Mortgage Market Update

The Mortgage Bankers Association reported this morning that its Market Composite Index, a measure of total loan application volume, rose by 4.7% in the latest week as home loan rates fell to lows not seen since November. The refinance index increased by 10%, but the purchase index declined by 4%.

In corporate earning, revenues at Coach were weaker than expected, IBM’s revenue declined while Texas Instruments forecasted weaker than expected net income. In addition, United Technologies beat earnings expectations while revenues fell. There have been 61 companies in the S&P 500 that have reported with 56% topping estimates.

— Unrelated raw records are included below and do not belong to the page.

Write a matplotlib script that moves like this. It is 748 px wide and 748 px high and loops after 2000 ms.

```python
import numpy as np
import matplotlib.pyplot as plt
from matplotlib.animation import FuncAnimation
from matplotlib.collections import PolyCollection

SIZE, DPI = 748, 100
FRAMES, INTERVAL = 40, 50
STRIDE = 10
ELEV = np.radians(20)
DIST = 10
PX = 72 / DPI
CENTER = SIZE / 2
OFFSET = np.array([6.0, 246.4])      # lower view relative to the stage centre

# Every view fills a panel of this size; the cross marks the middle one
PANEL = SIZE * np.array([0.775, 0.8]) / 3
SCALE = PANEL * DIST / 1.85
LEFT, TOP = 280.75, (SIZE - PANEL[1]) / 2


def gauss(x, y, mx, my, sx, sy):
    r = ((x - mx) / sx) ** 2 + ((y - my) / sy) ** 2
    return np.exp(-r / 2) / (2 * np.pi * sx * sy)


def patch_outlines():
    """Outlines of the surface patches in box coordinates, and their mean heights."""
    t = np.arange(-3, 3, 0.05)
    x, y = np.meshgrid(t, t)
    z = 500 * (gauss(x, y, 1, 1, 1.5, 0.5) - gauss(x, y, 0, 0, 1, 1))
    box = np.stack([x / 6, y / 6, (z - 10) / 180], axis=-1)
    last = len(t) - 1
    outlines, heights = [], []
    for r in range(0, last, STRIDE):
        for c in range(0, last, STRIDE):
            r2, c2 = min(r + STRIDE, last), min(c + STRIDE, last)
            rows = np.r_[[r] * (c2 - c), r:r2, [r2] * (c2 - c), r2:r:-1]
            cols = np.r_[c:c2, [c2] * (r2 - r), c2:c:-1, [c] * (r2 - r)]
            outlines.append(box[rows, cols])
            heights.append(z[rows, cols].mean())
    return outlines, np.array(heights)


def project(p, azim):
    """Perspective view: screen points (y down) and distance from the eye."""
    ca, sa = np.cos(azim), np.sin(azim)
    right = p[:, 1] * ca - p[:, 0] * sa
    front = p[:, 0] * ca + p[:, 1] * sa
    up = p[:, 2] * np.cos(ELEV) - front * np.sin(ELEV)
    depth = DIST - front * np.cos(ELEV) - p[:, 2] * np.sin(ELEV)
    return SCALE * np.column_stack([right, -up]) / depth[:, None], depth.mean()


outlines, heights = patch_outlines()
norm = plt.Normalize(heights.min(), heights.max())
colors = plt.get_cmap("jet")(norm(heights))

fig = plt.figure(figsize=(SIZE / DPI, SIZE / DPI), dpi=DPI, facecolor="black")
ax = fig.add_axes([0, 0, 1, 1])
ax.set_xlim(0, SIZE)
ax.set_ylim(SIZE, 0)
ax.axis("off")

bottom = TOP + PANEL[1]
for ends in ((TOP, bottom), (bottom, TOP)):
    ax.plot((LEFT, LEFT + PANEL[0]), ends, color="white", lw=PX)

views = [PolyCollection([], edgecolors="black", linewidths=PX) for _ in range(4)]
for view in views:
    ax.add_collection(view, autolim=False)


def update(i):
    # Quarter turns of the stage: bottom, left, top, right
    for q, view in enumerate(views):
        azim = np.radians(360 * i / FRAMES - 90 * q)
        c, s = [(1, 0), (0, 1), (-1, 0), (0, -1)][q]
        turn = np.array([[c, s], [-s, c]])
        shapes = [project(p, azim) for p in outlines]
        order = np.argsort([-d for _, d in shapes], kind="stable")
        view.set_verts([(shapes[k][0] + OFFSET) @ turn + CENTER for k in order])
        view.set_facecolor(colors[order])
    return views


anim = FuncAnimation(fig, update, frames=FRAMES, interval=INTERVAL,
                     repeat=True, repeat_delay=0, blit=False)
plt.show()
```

The first Federal Open Market Committee meeting of 2014 will take place next week with the closely watched monetary policy statement being released at 2:00pm ET. The investing public will be looking for any additional news on the Fed’s massive stimulus program, dubbed QE III or Quantitative Easing III. The Fed revealed last May they it may begin to taper its purchases of Treasury and Mortgage Backed Securities, which sent home loan rates for a 30-year fixed from the mid 3% level to the current level of 4.5%. The Fed did begin to taper its purchases from a total of $85 billion per month to the current pace of $75 billion.

May 23rd Moorings

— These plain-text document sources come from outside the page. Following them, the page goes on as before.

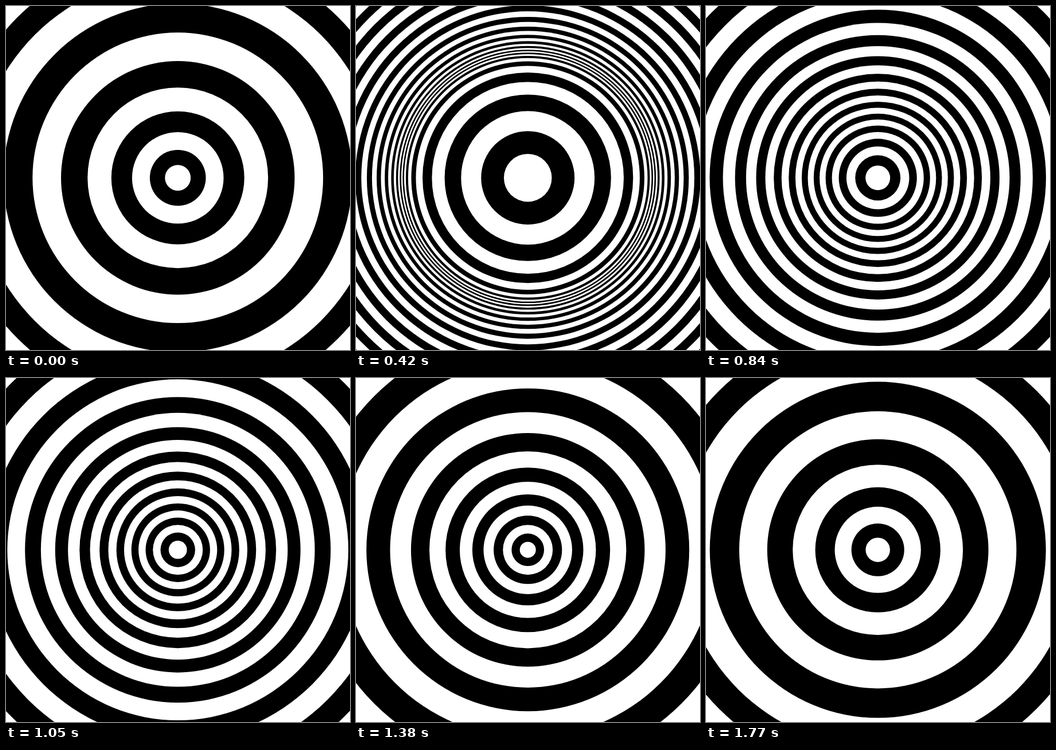
An HTML page with a canvas for the animation above (1800 ms loop, 600 by 600 pixels).

```html
<!DOCTYPE html>
<html lang="en">
<head>
<meta charset="utf-8">
<title>Rippling rings</title>
<style>
  html, body { margin: 0; width: 100%; height: 100%; overflow: hidden; background: #fff; }
  canvas { display: block; }
</style>
</head>
<body>
<canvas id="stage" width="600" height="600"></canvas>
<script>
const ctx = document.getElementById('stage').getContext('2d');
const LOOP = 1800, STEP = 30;
const RINGS = 48, CENTER = 299.7;
const SPACING = 20.92;            // ring spacing at the middle, at rest
const DEPTH = 0.502;              // wave height relative to the viewing distance
const rad = deg => deg * Math.PI / 180;

// Flat ring radius, magnified as the travelling wave lifts it toward the viewer.
// The rings crowd together a little toward the rim.
function radius(n, angle) {
  const flat = n * (1 - 0.005 * n - 0.00007 * n * n);
  return SPACING * flat / (1 - DEPTH * Math.sin(rad(angle + 9.4 * flat)));
}

function draw(time) {
  const angle = Math.floor(time % LOOP / STEP) * STEP / LOOP * 360 - 1;
  ctx.fillStyle = '#fff';
  ctx.fillRect(0, 0, 600, 600);
  // Inner discs cover outer ones where the surface folds over.
  for (let n = RINGS; n > 0; n--) {
    ctx.fillStyle = n % 2 ? '#fff' : '#000';
    ctx.beginPath();
    ctx.arc(CENTER, CENTER, radius(n, angle), 0, 2 * Math.PI);
    ctx.fill();
  }
}

const start = performance.now();
function tick() {
  draw(performance.now() - start);
  requestAnimationFrame(tick);
}
tick();
</script>
</body>
</html>
```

Hello and welcome to this week’s edition of Moorings, your source for local and national news from the Mortgage Industry. Let’s jump right in and take a look at Housing Starts and Building Permits, which are leading indicators of the new home construction market, and both came in below expectations that were already low. If you consider the significant amount of foreclosures and inventory overhang weighing on the market, it is no surprise to see a weak indicator on new home construction. Broadly speaking, foreclosures and short sales are expected to continue weighing on new home construction for the next couple of quarters… but as we all know, real estate is very local. For instance most new construction in our area that is priced right (under $300,000) is moving steadily enough.

 

Also, the major undercurrent theme of the economy is that economic growth will slow, which recent reports seemed to indicate. The recent rally in bonds and home loan rates (rates are down), seem to be sparked by this notion. And when you also factor that the only two ways the government can lower the budget deficit is either by cutting spending or raising taxes – or some mix of both – the austerity measures could indeed slow the economy.

 

Now that we have the major news behind us, let’s take a look at a rate or two for this week. A client looking to purchase a two hundred thousand dollar home, with 5% down on a conventional thirty year mortgage would likely have an interest rate of 4.75%, assuming their credit score and other assets qualify them. Even better are 100% USDA loans which are currently being offered at 4.625%. This is truly a phenomenal bargain on a mortgage for anyone looking at a home that qualifies for USDA financing. Just keep in mind that rates are down right now for a reason, and eventually they will go back up.  Contact your preferred lender now if you want to discuss refinancing or purchasing a home.

 

Last but not least, I thought I would discuss the question of paying off your mortgage early. I recently had a client tell me they were dead set on paying off their newly refinanced 15 year mortgage in less than ten years. I cautioned them to examine this thought process carefully and discuss it with a tax specialist. While not having a mortgage payment may seem attractive to many people, the money you will put into that endeavor may likely be put to better use in a safe investment acquiring interest. In addition, mortgages are what many people consider “good debt” in that it allows you to claim a vast amount of tax deductions over the course of your loan, which can greatly help you each year. A financial planner or tax specialist can help you plan your path to a prosperous future and retirement. Well that’s it for this week, until next, Be Blessed and Numbers 6:24-26 be on you.